**Exercise goal:**
Report every line of the data that includes "content".

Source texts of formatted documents
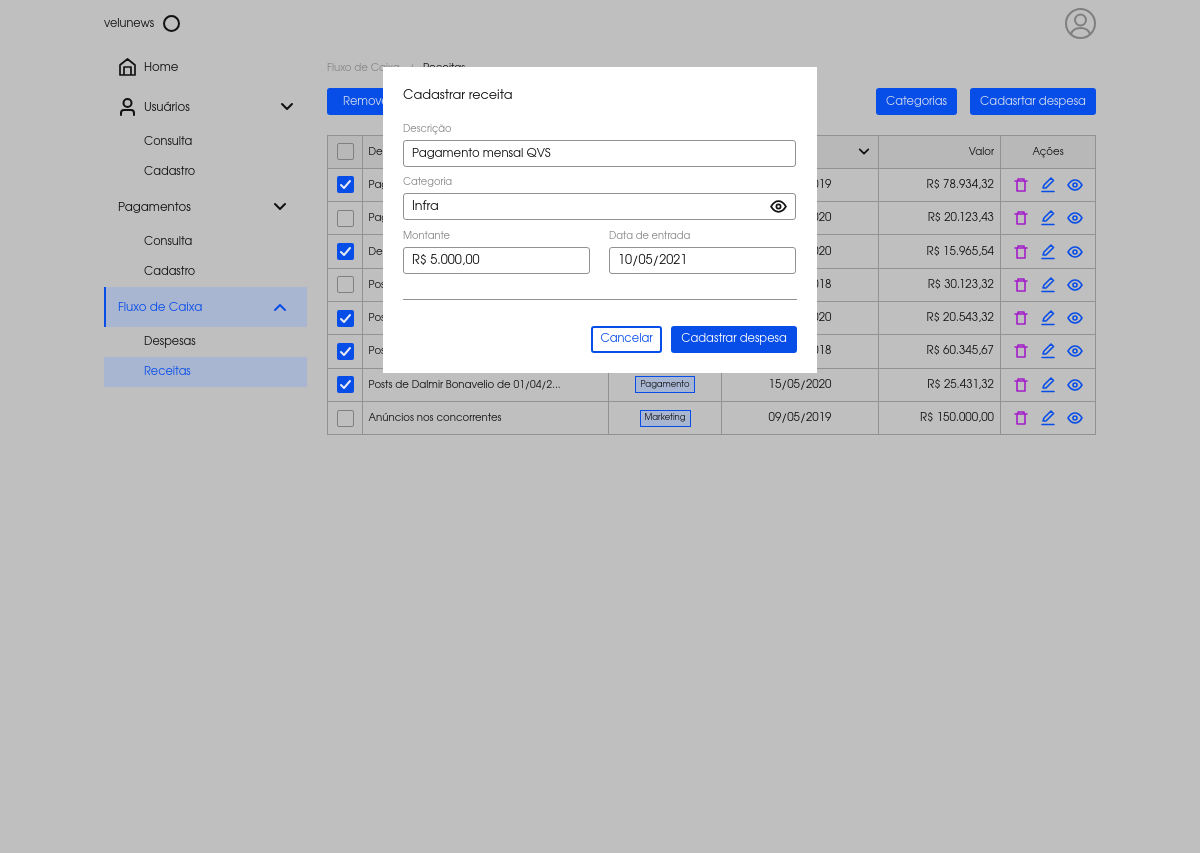
<!DOCTYPE html>
<html lang="pt-BR">
<head>
<meta charset="utf-8">
<title>Cadastrar receita</title>
<style>
:root{--page:#bfbfbf;--head:#b8b8b8;--line:#929292;--ink:#111;--muted:#858585;--blue:#074ee8;--tint:#a9b6d2;--purple:#a21cc9;--white:#fff}
*{box-sizing:border-box;margin:0;padding:0}
body{position:relative;width:1200px;height:853px;overflow:hidden;background:var(--page);color:var(--ink);font-family:"TeX Gyre Adventor",sans-serif;font-size:11.5px;white-space:nowrap}
a{color:inherit;text-decoration:none}
ul{list-style:none}
svg{display:block;flex:none;fill:none;stroke:currentColor;stroke-width:2;stroke-linecap:round;stroke-linejoin:round}
.defs{position:absolute;width:0;height:0}
.topbar{display:flex;justify-content:space-between;align-items:center;height:47px;padding:0 104px}
.brand{display:flex;align-items:center;gap:9px;font-size:11.3px}
.brand-dot{width:17px;height:17px;border:2px solid var(--ink);border-radius:50%}
.avatar{color:#7f7f7f}
.shell{display:flex;gap:20px;padding:0 104px}
.sidebar{width:203px;flex:none}
.item{display:flex;align-items:center;height:40px;padding:0 13px 0 14px;font-size:11.8px}
.item svg:first-child{margin-right:7px}
.item .chevron{margin-left:auto}
.item.open{padding-left:12px;border-left:2px solid var(--blue);background:var(--tint);color:var(--blue)}
.sub{display:flex;align-items:center;height:30px;padding-left:40px;font-size:11.3px}
.sub.current{background:var(--tint);color:var(--blue)}
.content{width:769px}
.crumbs{display:flex;align-items:center;gap:9px;height:41px;font-size:10.2px;color:var(--muted)}
.crumbs b{font-weight:400;color:var(--ink)}
.toolbar{display:flex;gap:13px;height:27px}
.toolbar .button:first-child{margin-right:auto}
.button{display:flex;align-items:center;justify-content:center;height:27px;border-radius:3px;background:var(--blue);color:#d3dcee;font-size:11.4px}
.small{width:81px}
.wide{width:126px}
.table{margin-top:19.5px;border:solid var(--line);border-width:1.4px 1.4px 0 0}
.row{display:grid;grid-template-columns:35px 246px 113px 157px 122px 1fr;height:33.3px}
.row>*{display:flex;align-items:center;justify-content:center;border:solid var(--line);border-width:0 0 1.4px 1.4px}
.row>:nth-child(2){justify-content:flex-start;padding-left:5.5px;font-size:10.2px}
.row>:nth-child(5){justify-content:flex-end;padding-right:6px}
.row.head{background:var(--head);font-size:10.2px}
.row.head>:nth-child(4){justify-content:space-between;padding:0 8px}
.check{width:17px;height:17px;border:1.5px solid #808080;border-radius:2px}
.check.on{border:0;background:var(--blue);color:#e4e9f4}
.tag{display:flex;align-items:center;justify-content:center;height:17px;padding:0 4px;border:1px solid var(--blue);background:var(--tint);font-size:8.5px}
.actions{gap:11px;color:var(--blue)}
.actions svg:first-child{color:var(--purple)}
.dialog{position:absolute;left:383px;top:67px;width:434px;height:306px;padding:18px 20px 0;background:var(--white)}
.dialog h1{height:22px;margin-bottom:13px;line-height:22px;font-size:12.8px;font-weight:400}
.fields{display:grid;grid-template-columns:187px 187px;gap:6.4px 19px}
.full{grid-column:1/3}
.label{display:block;height:20px;line-height:20px;font-size:9.9px;color:var(--muted)}
.value{display:flex;align-items:center;justify-content:space-between;height:27px;padding:0 8px;border:1.6px solid var(--line);border-radius:3px;font-size:12.7px}
.value.tight{font-size:11.7px}
.footer{display:flex;justify-content:flex-end;gap:9px;margin-top:25px;padding-top:26px;border-top:1.5px solid var(--line)}
.footer .button{color:var(--white)}
.footer .cancel{width:71px;border:2px solid var(--blue);background:var(--white);color:var(--blue)}
</style>
</head>
<body>
<svg class="defs" aria-hidden="true">
<defs>
<symbol id="down" viewBox="0 0 14 14"><path d="M2 4l5 5 5-5"/></symbol>
<symbol id="up" viewBox="0 0 14 14"><path d="M2 10l5-5 5 5"/></symbol>
<symbol id="tick" viewBox="0 0 17 17"><path d="M4 9l3 3 6-7"/></symbol>
<symbol id="trash" viewBox="0 0 16 16"><path d="M2 4H14M5 4V2H11V4M4 4V14H12V4" stroke-width="1.6"/></symbol>
<symbol id="edit" viewBox="0 0 16 16"><path d="M2 14.5H14M3 11L4 8 11 1 13.5 3.5 6 11Z" stroke-width="1.6"/></symbol>
<symbol id="eye" viewBox="0 0 16 16"><path d="M1 8Q4 3 8 3T15 8Q12 13 8 13T1 8Z" stroke-width="1.6"/><circle cx="8" cy="8" r="2" stroke-width="1.6"/></symbol>
</defs>
</svg>

<header class="topbar">
<a class="brand" href="#">velunews <span class="brand-dot"></span></a>
<svg class="avatar" width="31" height="31" viewBox="0 0 31 31" stroke-width="1.6"><circle cx="15.5" cy="15.5" r="14.5"/><circle cx="15.5" cy="12" r="5.5"/><path d="M6 26Q8 20 15.5 20T25 26"/></svg>
</header>

<div class="shell">
<nav class="sidebar">
<ul>
<li><a class="item" href="#"><svg width="19" height="20" viewBox="0 0 19 20"><path d="M2 8L9.5 2 17 8V18H2ZM6 18V10H13V18" stroke-width="1.7"/></svg>Home</a></li>
<li><a class="item" href="#"><svg width="19" height="20" viewBox="0 0 19 20"><circle cx="9.5" cy="6" r="4"/><path d="M3 18V16Q3 13 6 13H13Q16 13 16 16V18"/></svg>Usuários<svg class="chevron" width="14" height="14"><use href="#down"/></svg></a></li>
<li><a class="sub" href="#">Consulta</a></li>
<li><a class="sub" href="#">Cadastro</a></li>
<li><a class="item" href="#">Pagamentos<svg class="chevron" width="14" height="14"><use href="#down"/></svg></a></li>
<li><a class="sub" href="#">Consulta</a></li>
<li><a class="sub" href="#">Cadastro</a></li>
<li><a class="item open" href="#">Fluxo de Caixa<svg class="chevron" width="14" height="14"><use href="#up"/></svg></a></li>
<li><a class="sub" href="#">Despesas</a></li>
<li><a class="sub current" href="#">Receitas</a></li>
</ul>
</nav>

<main class="content">
<div class="crumbs"><span>Fluxo de Caixa</span><span>/</span><b>Receitas</b></div>
<div class="toolbar"><a class="button small" href="#">Remover</a><a class="button small" href="#">Categorias</a><a class="button wide" href="#">Cadasrtar despesa</a></div>

<div class="table">
<div class="row head"><div><span class="check"></span></div><div>Descrição</div><div></div><div><span></span><svg width="12" height="12"><use href="#down"/></svg></div><div>Valor</div><div>Ações</div></div>
<div class="row"><div><span class="check on"><svg width="17" height="17"><use href="#tick"/></svg></span></div><div>Pagamento</div><div></div><div>15/05/2019</div><div>R$ 78.934,32</div><div class="actions"><svg width="16" height="16"><use href="#trash"/></svg><svg width="16" height="16"><use href="#edit"/></svg><svg width="16" height="16"><use href="#eye"/></svg></div></div>
<div class="row"><div><span class="check"></span></div><div>Pagamento</div><div></div><div>15/05/2020</div><div>R$ 20.123,43</div><div class="actions"><svg width="16" height="16"><use href="#trash"/></svg><svg width="16" height="16"><use href="#edit"/></svg><svg width="16" height="16"><use href="#eye"/></svg></div></div>
<div class="row"><div><span class="check on"><svg width="17" height="17"><use href="#tick"/></svg></span></div><div>Despesa</div><div></div><div>15/05/2020</div><div>R$ 15.965,54</div><div class="actions"><svg width="16" height="16"><use href="#trash"/></svg><svg width="16" height="16"><use href="#edit"/></svg><svg width="16" height="16"><use href="#eye"/></svg></div></div>
<div class="row"><div><span class="check"></span></div><div>Posts</div><div></div><div>15/05/2018</div><div>R$ 30.123,32</div><div class="actions"><svg width="16" height="16"><use href="#trash"/></svg><svg width="16" height="16"><use href="#edit"/></svg><svg width="16" height="16"><use href="#eye"/></svg></div></div>
<div class="row"><div><span class="check on"><svg width="17" height="17"><use href="#tick"/></svg></span></div><div>Posts</div><div></div><div>15/05/2020</div><div>R$ 20.543,32</div><div class="actions"><svg width="16" height="16"><use href="#trash"/></svg><svg width="16" height="16"><use href="#edit"/></svg><svg width="16" height="16"><use href="#eye"/></svg></div></div>
<div class="row"><div><span class="check on"><svg width="17" height="17"><use href="#tick"/></svg></span></div><div>Posts</div><div></div><div>15/05/2018</div><div>R$ 60.345,67</div><div class="actions"><svg width="16" height="16"><use href="#trash"/></svg><svg width="16" height="16"><use href="#edit"/></svg><svg width="16" height="16"><use href="#eye"/></svg></div></div>
<div class="row"><div><span class="check on"><svg width="17" height="17"><use href="#tick"/></svg></span></div><div>Posts de Dalmir Bonavelio de 01/04/2...</div><div><span class="tag">Pagamento</span></div><div>15/05/2020</div><div>R$ 25.431,32</div><div class="actions"><svg width="16" height="16"><use href="#trash"/></svg><svg width="16" height="16"><use href="#edit"/></svg><svg width="16" height="16"><use href="#eye"/></svg></div></div>
<div class="row"><div><span class="check"></span></div><div>Anúncios nos concorrentes</div><div><span class="tag">Marketing</span></div><div>09/05/2019</div><div>R$ 150.000,00</div><div class="actions"><svg width="16" height="16"><use href="#trash"/></svg><svg width="16" height="16"><use href="#edit"/></svg><svg width="16" height="16"><use href="#eye"/></svg></div></div>
</div>
</main>
</div>

<section class="dialog" role="dialog" aria-label="Cadastrar receita">
<h1>Cadastrar receita</h1>
<div class="fields">
<div class="full"><span class="label">Descrição</span><div class="value tight">Pagamento mensal QVS</div></div>
<div class="full"><span class="label">Categoria</span><div class="value">Infra<svg width="17" height="17"><use href="#eye"/></svg></div></div>
<div><span class="label">Montante</span><div class="value">R$ 5.000,00</div></div>
<div><span class="label">Data de entrada</span><div class="value">10/05/2021</div></div>
</div>
<div class="footer"><a class="button cancel" href="#">Cancelar</a><a class="button wide" href="#">Cadastrar despesa</a></div>
</section>
</body>
</html>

**Result for this task:**
.topbar{display:flex;justify-content:space-between;align-items:center;height:47px;padding:0 104px}
.content{width:769px}
.button{display:flex;align-items:center;justify-content:center;height:27px;border-radius:3px;background:var(--blue);color:#d3dcee;font-size:11.4px}
.row>*{display:flex;align-items:center;justify-content:center;border:solid var(--line);border-width:0 0 1.4px 1.4px}
.row>:nth-child(2){justify-content:flex-start;padding-left:5.5px;font-size:10.2px}
.row>:nth-child(5){justify-content:flex-end;padding-right:6px}
.row.head>:nth-child(4){justify-content:space-between;padding:0 8px}
.tag{display:flex;align-items:center;justify-content:center;height:17px;padding:0 4px;border:1px solid var(--blue);background:var(--tint);font-size:8.5px}
.value{display:flex;align-items:center;justify-content:space-between;height:27px;padding:0 8px;border:1.6px solid var(--line);border-radius:3px;font-size:12.7px}
.footer{display:flex;justify-content:flex-end;gap:9px;margin-top:25px;padding-top:26px;border-top:1.5px solid var(--line)}
<main class="content">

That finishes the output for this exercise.